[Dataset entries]
_____
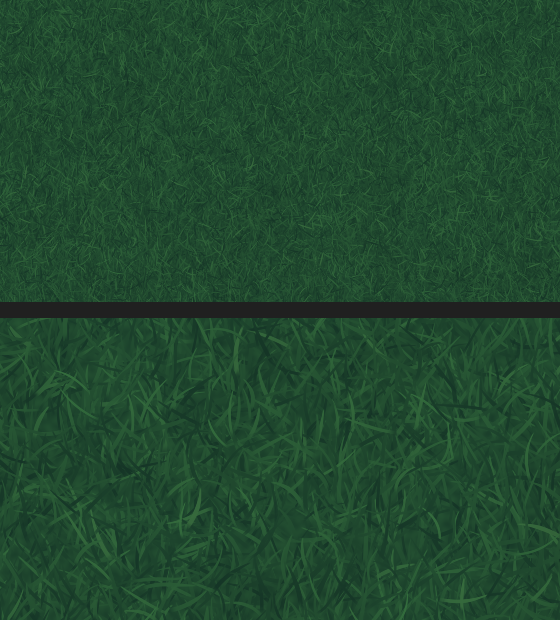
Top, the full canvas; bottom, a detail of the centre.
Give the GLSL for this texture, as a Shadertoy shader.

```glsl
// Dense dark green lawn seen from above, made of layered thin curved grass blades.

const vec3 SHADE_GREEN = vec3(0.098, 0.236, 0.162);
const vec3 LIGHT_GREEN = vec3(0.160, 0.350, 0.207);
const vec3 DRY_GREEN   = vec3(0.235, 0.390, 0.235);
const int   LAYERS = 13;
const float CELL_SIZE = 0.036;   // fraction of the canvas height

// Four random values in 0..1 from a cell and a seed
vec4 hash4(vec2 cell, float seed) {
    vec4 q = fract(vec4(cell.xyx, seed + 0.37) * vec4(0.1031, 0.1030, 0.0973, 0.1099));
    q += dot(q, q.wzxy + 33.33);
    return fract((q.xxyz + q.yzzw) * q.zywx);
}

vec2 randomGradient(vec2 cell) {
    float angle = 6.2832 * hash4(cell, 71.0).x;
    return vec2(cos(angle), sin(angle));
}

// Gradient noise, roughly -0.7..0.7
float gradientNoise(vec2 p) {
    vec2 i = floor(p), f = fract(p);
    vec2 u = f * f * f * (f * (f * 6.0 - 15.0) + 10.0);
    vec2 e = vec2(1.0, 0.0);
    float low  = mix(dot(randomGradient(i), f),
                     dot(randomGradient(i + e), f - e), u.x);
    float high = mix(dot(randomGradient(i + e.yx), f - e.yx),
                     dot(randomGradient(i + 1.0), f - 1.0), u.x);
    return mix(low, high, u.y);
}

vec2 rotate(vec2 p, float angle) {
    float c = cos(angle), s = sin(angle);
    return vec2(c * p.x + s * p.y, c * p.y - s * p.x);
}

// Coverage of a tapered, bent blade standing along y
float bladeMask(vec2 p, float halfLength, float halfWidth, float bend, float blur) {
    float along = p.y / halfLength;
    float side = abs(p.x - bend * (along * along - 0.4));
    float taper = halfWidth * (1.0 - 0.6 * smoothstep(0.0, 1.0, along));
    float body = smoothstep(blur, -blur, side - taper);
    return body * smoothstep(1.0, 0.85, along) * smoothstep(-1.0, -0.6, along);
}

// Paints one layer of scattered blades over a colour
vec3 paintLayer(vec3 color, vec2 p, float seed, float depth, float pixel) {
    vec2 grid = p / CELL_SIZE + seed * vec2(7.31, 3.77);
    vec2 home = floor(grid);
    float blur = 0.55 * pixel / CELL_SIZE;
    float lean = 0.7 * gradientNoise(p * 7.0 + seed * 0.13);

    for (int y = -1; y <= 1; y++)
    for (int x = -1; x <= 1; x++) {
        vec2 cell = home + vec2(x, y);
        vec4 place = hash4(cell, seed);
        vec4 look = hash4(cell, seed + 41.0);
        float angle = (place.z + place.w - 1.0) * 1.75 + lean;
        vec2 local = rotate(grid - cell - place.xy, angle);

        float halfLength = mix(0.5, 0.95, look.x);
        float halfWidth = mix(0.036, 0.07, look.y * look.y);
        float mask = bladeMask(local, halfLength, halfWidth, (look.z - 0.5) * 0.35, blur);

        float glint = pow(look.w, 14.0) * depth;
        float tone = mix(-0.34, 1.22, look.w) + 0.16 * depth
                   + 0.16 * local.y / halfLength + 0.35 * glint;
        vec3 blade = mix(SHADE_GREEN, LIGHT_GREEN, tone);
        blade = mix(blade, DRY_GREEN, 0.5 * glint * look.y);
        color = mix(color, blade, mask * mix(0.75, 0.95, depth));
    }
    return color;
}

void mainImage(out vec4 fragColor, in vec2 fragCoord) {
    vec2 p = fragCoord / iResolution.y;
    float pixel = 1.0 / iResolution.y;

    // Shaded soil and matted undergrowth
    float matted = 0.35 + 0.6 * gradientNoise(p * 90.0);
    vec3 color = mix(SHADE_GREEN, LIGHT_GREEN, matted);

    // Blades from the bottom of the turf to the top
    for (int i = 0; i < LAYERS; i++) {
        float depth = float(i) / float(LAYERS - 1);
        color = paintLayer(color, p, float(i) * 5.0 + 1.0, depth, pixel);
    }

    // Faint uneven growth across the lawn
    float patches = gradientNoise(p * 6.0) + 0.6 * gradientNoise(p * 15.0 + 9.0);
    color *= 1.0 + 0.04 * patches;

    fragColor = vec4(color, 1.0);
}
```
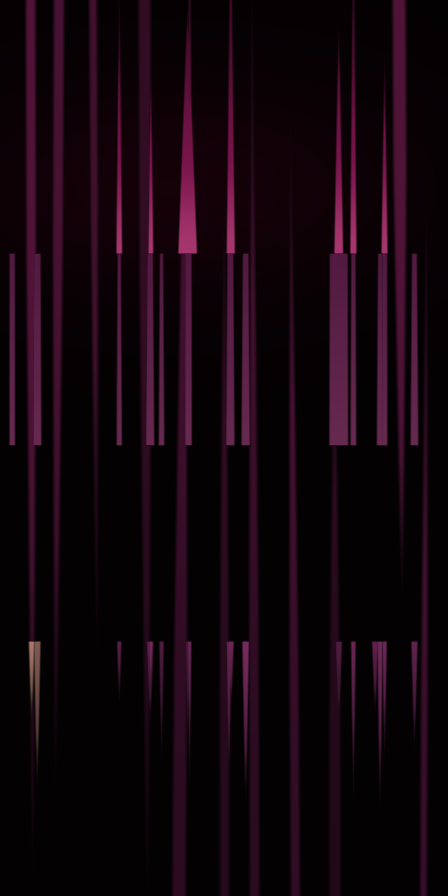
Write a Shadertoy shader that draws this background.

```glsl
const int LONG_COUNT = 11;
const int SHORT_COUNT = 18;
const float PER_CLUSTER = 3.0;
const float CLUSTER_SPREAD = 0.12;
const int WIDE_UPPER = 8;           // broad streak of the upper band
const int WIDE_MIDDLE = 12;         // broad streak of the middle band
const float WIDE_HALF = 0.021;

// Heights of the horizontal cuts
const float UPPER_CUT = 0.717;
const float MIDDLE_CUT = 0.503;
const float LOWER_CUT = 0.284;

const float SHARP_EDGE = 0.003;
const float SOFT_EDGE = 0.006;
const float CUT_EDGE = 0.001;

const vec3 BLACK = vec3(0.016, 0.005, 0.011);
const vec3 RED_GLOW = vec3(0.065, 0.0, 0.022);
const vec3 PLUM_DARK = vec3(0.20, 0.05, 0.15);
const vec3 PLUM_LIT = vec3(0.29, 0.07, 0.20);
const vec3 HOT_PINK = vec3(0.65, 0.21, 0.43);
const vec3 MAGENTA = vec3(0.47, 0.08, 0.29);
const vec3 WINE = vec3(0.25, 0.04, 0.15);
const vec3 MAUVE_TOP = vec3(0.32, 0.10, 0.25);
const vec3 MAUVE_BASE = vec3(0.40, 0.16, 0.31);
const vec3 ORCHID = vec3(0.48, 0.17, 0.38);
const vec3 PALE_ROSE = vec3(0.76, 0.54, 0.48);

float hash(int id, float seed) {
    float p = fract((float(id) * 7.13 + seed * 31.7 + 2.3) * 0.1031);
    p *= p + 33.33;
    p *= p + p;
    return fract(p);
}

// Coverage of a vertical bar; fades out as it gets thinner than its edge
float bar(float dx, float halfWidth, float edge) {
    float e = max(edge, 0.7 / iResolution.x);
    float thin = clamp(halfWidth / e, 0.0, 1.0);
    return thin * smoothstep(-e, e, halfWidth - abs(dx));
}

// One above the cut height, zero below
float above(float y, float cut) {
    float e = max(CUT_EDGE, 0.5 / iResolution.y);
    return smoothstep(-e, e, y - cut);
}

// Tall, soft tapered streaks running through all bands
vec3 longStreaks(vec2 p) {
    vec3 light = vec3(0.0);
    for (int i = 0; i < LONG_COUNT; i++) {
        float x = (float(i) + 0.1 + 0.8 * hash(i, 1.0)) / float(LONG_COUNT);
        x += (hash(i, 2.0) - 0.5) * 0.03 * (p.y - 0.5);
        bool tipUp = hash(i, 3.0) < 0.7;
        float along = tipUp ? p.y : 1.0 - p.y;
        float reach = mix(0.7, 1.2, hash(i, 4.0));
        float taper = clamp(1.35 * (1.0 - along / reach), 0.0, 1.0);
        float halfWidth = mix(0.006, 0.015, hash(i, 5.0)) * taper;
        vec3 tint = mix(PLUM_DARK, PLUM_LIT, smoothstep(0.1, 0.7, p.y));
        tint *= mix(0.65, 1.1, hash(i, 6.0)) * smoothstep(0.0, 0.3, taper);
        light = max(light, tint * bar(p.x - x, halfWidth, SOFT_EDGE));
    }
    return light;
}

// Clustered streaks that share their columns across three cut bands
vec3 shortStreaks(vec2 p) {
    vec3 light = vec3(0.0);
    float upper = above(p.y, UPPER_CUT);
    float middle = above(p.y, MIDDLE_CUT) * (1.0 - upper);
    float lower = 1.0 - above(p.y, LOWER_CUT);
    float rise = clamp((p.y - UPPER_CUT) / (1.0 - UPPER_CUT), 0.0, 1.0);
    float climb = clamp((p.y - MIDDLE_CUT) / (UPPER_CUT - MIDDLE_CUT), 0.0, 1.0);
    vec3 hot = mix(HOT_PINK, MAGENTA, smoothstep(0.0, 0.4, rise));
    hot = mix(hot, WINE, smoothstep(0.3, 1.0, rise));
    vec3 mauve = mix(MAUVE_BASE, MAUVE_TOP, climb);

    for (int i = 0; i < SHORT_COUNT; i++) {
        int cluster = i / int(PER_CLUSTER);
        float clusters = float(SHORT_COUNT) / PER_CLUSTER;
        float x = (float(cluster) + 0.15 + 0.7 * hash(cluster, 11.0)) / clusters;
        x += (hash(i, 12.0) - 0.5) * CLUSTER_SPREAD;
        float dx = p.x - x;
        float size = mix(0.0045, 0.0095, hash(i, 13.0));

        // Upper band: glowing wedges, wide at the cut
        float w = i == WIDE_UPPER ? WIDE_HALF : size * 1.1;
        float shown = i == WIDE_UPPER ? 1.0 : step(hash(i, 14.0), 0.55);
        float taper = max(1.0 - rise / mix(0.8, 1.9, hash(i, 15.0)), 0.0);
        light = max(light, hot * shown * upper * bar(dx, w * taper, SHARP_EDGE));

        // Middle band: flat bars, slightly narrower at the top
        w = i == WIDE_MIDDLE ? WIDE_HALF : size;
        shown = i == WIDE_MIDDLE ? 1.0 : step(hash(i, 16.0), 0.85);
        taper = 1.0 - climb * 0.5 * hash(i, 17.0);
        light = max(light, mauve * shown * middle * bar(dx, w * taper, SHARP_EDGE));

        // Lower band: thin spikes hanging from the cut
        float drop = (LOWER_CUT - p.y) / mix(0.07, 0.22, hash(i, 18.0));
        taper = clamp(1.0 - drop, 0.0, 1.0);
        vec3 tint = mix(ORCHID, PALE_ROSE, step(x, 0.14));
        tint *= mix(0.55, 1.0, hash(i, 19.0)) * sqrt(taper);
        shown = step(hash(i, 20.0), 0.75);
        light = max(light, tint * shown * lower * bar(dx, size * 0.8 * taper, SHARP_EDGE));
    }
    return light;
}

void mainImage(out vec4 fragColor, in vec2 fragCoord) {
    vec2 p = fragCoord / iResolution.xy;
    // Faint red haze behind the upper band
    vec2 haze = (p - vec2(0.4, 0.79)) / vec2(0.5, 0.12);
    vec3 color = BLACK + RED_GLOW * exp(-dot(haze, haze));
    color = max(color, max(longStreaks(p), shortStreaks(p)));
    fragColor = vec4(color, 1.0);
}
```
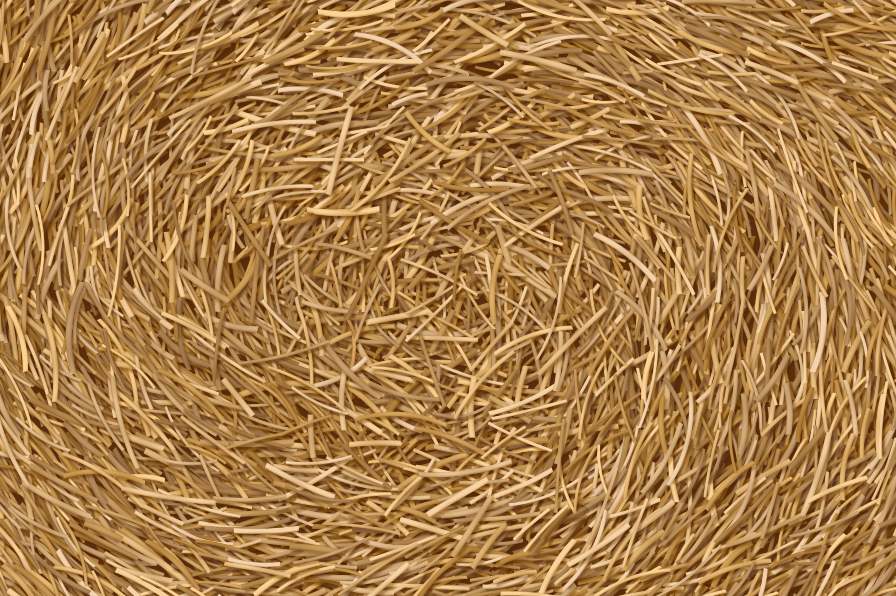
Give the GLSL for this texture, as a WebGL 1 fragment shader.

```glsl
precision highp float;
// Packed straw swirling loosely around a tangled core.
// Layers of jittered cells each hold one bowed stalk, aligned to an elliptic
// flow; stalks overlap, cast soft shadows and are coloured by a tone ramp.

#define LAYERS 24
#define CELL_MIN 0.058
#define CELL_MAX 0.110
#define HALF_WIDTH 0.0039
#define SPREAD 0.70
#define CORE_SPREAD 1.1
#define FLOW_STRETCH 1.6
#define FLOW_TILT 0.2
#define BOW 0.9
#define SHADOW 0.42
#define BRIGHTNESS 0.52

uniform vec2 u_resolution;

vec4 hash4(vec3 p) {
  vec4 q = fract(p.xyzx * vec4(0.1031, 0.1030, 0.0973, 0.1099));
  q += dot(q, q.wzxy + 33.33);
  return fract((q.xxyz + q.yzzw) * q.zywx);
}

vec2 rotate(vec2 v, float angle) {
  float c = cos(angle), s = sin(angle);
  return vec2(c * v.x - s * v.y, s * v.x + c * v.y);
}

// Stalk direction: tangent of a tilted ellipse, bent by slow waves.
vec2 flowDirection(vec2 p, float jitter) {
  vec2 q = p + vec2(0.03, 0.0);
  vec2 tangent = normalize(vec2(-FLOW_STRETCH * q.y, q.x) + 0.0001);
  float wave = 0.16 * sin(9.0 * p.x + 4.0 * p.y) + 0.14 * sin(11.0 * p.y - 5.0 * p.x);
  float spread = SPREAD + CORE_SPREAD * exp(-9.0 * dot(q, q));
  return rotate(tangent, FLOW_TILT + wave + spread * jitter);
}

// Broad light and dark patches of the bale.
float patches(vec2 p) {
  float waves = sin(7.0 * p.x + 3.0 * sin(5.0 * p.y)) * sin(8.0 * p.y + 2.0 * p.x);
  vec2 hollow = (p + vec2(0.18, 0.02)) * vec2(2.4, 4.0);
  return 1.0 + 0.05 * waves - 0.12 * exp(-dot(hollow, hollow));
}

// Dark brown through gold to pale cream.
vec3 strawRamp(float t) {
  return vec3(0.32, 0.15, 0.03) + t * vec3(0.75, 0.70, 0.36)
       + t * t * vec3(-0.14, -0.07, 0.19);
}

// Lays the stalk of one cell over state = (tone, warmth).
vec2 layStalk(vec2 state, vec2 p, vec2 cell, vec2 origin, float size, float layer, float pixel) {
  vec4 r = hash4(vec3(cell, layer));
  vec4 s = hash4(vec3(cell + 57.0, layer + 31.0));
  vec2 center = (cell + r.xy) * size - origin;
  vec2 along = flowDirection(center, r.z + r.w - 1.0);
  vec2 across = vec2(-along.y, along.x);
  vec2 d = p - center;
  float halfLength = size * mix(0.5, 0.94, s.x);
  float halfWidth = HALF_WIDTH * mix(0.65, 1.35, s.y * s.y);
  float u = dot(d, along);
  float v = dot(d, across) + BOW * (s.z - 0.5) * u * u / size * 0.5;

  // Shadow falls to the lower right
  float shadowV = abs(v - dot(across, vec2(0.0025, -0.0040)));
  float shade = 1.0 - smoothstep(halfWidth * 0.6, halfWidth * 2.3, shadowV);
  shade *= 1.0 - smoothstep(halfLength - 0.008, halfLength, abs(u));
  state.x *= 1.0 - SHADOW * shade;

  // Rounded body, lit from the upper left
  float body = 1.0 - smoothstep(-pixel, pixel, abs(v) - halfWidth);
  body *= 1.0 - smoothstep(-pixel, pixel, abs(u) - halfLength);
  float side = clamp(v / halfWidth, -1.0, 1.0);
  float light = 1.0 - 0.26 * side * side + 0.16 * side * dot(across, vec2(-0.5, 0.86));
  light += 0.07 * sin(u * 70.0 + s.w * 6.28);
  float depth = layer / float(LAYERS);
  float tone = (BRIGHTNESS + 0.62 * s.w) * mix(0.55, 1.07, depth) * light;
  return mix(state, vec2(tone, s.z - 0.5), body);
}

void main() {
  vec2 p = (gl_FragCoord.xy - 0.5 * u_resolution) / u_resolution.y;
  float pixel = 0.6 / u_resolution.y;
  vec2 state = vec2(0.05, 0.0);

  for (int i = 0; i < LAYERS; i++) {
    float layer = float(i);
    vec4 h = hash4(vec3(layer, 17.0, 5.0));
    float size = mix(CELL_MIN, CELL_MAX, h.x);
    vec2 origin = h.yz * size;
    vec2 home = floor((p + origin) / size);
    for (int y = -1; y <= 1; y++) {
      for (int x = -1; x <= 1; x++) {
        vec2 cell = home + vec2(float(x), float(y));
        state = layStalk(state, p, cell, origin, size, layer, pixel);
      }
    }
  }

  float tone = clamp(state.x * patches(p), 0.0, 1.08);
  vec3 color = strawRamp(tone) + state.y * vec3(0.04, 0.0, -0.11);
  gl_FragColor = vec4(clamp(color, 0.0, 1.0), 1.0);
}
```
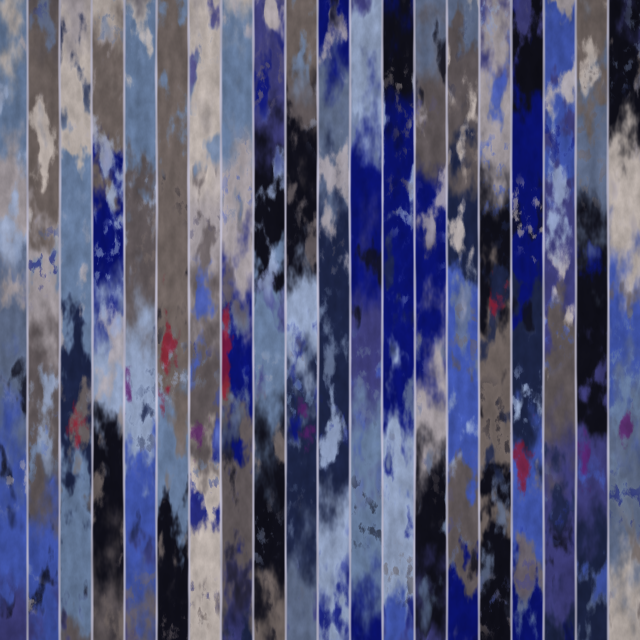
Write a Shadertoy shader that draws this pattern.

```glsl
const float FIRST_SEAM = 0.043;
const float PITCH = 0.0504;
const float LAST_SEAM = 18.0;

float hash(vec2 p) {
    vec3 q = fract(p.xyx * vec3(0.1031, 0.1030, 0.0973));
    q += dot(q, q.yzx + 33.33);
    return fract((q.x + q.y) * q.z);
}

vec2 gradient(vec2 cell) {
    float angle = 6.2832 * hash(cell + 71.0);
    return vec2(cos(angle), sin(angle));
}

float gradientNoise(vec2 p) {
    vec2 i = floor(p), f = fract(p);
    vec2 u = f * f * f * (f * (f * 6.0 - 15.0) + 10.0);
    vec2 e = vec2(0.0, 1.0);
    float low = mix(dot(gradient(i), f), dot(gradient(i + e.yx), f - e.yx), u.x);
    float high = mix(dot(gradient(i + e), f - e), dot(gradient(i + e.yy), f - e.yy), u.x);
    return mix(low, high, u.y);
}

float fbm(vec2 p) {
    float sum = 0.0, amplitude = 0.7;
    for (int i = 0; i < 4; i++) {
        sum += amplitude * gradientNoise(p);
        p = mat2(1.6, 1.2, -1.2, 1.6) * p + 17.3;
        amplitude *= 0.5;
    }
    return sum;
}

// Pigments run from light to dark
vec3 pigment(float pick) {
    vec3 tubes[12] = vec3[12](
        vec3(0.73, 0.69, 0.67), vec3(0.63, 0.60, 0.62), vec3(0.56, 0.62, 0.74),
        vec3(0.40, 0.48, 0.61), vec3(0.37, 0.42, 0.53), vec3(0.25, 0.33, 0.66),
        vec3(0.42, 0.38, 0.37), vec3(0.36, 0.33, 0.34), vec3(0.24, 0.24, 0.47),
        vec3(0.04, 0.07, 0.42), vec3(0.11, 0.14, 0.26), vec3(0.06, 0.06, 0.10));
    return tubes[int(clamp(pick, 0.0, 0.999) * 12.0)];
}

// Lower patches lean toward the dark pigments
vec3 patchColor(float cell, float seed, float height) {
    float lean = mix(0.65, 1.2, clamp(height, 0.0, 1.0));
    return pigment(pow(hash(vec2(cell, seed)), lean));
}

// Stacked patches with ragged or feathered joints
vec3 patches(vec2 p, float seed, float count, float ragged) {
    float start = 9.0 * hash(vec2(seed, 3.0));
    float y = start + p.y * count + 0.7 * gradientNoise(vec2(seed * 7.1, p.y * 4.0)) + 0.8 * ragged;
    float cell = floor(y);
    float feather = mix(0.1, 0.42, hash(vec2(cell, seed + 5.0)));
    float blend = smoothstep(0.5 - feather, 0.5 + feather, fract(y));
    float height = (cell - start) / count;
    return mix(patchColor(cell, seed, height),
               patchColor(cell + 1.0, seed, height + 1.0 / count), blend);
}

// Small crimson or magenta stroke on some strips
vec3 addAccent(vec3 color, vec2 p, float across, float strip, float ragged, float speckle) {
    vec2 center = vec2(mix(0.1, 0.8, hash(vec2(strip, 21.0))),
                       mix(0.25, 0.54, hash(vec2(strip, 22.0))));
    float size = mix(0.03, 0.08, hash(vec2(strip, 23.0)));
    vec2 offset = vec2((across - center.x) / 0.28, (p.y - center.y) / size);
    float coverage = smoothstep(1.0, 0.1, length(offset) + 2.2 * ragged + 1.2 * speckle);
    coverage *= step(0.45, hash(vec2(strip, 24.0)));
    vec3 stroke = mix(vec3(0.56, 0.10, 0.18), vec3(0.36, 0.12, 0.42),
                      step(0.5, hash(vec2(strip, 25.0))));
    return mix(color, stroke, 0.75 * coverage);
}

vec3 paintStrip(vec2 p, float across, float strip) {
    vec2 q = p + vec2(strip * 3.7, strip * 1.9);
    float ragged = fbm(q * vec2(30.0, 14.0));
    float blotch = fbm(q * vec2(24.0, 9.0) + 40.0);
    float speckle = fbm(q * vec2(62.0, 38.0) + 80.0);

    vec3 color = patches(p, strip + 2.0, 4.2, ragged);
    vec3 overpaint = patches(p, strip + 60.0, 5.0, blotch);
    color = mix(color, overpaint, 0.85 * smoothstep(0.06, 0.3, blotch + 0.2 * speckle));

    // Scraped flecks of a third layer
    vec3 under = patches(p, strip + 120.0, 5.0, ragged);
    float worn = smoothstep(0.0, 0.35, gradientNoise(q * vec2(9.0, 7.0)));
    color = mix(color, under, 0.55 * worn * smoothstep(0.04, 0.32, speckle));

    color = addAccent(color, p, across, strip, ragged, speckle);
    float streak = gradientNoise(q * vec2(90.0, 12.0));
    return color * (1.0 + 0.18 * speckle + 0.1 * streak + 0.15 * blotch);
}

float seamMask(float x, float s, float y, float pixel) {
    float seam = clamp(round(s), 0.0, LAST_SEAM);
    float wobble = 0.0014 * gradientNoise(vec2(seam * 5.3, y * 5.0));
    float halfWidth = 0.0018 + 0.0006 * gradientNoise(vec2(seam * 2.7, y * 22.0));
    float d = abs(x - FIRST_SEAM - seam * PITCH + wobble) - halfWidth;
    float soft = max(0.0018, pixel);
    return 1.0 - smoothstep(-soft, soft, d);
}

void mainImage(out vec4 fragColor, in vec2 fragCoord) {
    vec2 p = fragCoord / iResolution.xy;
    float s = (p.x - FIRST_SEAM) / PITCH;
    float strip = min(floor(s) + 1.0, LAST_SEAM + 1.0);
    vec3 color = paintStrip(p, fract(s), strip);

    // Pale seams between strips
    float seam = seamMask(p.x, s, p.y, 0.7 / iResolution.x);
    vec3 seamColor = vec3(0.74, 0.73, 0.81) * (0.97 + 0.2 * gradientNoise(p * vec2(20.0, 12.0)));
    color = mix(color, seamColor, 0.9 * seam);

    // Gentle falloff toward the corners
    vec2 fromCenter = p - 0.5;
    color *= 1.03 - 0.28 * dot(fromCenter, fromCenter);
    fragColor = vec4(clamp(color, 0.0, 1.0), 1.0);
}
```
_____
▶ _How to complete this task_: What is needed is every line of the records that contains the word "patches".

▶ _Expected output_:
    float patches = gradientNoise(p * 6.0) + 0.6 * gradientNoise(p * 15.0 + 9.0);
    color *= 1.0 + 0.04 * patches;
// Broad light and dark patches of the bale.
float patches(vec2 p) {
  float tone = clamp(state.x * patches(p), 0.0, 1.08);
// Lower patches lean toward the dark pigments
// Stacked patches with ragged or feathered joints
vec3 patches(vec2 p, float seed, float count, float ragged) {
    vec3 color = patches(p, strip + 2.0, 4.2, ragged);
    vec3 overpaint = patches(p, strip + 60.0, 5.0, blotch);
    vec3 under = patches(p, strip + 120.0, 5.0, ragged);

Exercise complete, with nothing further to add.